One decade for peace. I devote a decade of every rosary to reflecting on and asking for some specific increase in peace. I do this in response to Mary’s request at Fatima, where she urged people to pray the Rosary for peace. Without world, national and personal peace, the rest of our quality of life doesn’t count for much.
Any unrest is a candidate for this decade. Occasionally my family needs more peace. Usually, however, battles in the world are my focus: terrorism, civil war in Indonesia, bloodshed in South America, the war against unborn children – a glance at the news gives me plenty of material.
The last decade for thanksgiving. Intercessory prayer can lead me to view the world and my life as one, giant crisis. From this, it’s a short step to hand-wringing. To avoid “Oh, woe!” temptations, I end each rosary with a decade of thanksgiving. It reminds me of all the blessings God has given to me, my family, our nation and our world.
A decade of thanksgiving reminds me of what has happened since I started praying the rosary. The same classmates who rejected my daughter in sixth grade voted to give her the “Christian Girl Award” upon graduation from eighth grade. In high school, the girls miraculously avoided the disasters that make parents turn gray overnight – drugs, pregnancies, etc. When they graduated from college and moved into careers, I could see how God was continuing to guide and protect them.

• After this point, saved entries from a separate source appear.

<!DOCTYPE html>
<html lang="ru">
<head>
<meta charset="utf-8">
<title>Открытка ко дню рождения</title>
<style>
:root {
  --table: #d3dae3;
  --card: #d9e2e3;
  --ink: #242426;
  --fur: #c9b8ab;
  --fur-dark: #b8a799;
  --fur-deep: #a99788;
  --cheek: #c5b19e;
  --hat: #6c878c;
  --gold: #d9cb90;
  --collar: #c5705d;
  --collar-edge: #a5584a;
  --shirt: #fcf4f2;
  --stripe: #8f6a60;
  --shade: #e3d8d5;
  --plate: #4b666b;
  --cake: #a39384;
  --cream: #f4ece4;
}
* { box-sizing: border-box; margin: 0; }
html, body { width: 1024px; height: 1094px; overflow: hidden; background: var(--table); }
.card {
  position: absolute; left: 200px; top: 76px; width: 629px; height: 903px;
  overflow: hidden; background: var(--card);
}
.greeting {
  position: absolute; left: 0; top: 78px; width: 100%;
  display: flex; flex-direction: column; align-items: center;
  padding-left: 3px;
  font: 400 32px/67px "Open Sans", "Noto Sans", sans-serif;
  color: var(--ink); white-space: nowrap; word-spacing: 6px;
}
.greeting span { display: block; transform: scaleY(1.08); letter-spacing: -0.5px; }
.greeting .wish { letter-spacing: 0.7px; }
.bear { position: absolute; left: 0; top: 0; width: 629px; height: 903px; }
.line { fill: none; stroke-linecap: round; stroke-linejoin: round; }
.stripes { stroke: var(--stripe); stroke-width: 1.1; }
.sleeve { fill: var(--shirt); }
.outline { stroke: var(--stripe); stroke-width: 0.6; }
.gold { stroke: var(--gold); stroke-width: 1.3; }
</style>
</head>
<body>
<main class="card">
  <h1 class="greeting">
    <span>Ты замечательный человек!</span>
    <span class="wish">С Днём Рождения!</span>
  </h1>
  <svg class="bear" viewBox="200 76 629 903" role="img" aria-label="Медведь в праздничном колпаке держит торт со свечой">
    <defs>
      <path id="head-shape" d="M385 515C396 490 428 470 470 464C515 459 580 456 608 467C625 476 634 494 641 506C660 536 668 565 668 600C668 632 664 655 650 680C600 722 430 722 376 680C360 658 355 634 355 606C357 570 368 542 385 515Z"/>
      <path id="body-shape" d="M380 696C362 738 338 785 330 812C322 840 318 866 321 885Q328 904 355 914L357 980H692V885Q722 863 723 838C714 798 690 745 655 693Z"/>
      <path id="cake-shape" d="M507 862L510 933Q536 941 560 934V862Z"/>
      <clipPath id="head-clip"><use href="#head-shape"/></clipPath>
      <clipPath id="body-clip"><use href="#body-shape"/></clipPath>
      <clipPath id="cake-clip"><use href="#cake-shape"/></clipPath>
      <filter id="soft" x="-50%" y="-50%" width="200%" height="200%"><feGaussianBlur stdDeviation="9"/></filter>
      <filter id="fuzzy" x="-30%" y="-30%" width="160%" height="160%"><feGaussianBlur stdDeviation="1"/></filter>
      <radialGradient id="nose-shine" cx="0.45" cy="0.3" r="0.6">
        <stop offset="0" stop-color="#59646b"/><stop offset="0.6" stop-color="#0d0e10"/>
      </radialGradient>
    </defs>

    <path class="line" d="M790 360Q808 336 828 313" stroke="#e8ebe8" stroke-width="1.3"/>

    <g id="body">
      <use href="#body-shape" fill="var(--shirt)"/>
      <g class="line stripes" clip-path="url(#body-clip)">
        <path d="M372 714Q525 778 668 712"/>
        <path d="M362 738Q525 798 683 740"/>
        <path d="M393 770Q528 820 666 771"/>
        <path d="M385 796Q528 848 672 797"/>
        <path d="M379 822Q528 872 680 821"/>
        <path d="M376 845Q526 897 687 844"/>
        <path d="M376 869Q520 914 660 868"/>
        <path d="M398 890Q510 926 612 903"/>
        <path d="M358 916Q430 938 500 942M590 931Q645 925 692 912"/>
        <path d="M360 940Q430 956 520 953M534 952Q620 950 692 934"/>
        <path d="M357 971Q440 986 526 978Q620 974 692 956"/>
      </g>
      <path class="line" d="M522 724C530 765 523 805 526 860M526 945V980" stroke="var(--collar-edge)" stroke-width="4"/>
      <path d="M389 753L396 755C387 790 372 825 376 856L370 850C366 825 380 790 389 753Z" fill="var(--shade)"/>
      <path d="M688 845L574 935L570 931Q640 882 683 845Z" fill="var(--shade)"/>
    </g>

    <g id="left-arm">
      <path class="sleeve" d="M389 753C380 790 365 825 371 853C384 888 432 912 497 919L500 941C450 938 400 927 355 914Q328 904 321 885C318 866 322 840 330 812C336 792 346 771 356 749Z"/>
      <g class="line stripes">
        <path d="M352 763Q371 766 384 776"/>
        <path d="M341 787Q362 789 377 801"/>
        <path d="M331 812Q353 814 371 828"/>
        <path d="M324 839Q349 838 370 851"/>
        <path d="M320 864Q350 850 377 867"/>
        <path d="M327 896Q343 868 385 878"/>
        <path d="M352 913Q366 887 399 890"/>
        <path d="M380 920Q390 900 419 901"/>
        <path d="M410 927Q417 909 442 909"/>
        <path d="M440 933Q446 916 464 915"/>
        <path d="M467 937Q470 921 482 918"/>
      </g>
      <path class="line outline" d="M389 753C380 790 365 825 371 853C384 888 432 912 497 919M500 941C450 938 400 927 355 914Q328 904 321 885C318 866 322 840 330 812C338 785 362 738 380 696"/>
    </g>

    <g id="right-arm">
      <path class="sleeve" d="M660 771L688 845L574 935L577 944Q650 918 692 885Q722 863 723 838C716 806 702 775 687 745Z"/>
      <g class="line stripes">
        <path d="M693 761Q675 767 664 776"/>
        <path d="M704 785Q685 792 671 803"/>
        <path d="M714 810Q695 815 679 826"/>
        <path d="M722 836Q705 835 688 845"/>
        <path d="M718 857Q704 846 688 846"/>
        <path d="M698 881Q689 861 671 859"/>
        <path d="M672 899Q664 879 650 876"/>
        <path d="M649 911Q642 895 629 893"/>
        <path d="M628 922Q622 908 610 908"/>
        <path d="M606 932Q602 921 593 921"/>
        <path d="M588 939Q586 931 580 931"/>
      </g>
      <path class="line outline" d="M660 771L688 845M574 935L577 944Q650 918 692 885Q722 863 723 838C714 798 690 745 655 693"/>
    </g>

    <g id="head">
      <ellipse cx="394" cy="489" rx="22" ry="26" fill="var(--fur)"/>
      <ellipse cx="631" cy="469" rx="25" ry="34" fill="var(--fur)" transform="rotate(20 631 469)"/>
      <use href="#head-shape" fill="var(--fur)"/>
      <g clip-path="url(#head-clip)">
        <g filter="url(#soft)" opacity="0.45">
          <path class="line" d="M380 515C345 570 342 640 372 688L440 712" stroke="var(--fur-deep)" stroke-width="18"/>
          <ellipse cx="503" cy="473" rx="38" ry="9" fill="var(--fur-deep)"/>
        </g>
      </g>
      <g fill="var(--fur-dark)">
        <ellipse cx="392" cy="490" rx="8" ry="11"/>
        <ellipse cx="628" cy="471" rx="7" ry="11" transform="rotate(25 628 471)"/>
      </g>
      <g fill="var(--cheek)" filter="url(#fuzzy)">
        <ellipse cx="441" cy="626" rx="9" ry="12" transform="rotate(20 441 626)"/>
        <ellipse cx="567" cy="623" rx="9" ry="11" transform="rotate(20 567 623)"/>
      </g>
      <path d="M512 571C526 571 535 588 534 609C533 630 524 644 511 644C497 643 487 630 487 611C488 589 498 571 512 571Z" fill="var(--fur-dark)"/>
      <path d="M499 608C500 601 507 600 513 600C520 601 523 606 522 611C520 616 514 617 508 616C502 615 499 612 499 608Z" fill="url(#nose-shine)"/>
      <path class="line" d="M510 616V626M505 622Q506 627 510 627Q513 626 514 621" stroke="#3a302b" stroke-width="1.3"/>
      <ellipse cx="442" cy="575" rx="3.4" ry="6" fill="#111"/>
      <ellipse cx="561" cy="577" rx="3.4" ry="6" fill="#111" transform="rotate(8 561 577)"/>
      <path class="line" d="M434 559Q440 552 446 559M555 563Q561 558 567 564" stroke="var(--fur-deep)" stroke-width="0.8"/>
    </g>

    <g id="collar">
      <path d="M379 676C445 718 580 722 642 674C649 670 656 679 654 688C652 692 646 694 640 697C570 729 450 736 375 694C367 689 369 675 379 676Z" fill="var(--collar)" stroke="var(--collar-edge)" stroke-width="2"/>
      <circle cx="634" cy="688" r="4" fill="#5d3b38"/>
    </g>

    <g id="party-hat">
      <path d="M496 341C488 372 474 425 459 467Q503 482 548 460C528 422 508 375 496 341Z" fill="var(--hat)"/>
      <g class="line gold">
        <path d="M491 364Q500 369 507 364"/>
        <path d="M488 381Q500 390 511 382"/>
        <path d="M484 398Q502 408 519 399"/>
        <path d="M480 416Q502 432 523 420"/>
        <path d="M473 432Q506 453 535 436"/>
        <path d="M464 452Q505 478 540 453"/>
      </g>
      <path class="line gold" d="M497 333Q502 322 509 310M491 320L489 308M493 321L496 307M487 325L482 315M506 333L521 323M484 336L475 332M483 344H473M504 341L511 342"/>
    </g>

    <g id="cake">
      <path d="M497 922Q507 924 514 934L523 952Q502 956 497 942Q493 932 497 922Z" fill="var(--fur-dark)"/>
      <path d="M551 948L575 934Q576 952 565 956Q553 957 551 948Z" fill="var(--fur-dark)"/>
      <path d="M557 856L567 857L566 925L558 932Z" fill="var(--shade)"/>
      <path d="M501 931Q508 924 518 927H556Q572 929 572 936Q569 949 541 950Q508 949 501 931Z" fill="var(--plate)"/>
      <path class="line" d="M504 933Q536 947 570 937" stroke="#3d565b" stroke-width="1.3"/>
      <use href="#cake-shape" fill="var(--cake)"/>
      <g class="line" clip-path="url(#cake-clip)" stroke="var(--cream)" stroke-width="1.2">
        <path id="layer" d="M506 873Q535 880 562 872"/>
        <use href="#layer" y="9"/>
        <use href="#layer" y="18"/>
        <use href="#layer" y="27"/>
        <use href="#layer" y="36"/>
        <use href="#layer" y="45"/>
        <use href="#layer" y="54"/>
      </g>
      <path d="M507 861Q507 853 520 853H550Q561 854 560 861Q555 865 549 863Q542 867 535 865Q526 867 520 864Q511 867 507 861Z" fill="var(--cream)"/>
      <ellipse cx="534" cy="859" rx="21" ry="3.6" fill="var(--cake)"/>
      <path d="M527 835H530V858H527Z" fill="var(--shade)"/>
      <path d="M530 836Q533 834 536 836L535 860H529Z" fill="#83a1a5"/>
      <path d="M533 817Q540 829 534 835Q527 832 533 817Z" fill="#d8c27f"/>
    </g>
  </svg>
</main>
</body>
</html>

Sometimes a decade of thanksgiving reminds me of what the rosary has done for my spirituality. First, putting new prayer intentions into old mysteries has helped me experience Christ’s life in today’s world. I recognize the truths of faith in my surroundings. Second, I no longer sit in front of God and worry. Whatever I’m praying for – personal, national or global – I am able to release to God because I sense that Jesus is Lord of that concern. Finally, I’ve come to see with my own eyes that prayer works. Miracles happen, conflicts subside, and peace comes. Whatever the season, whatever the reason, the rosary is a powerful friend.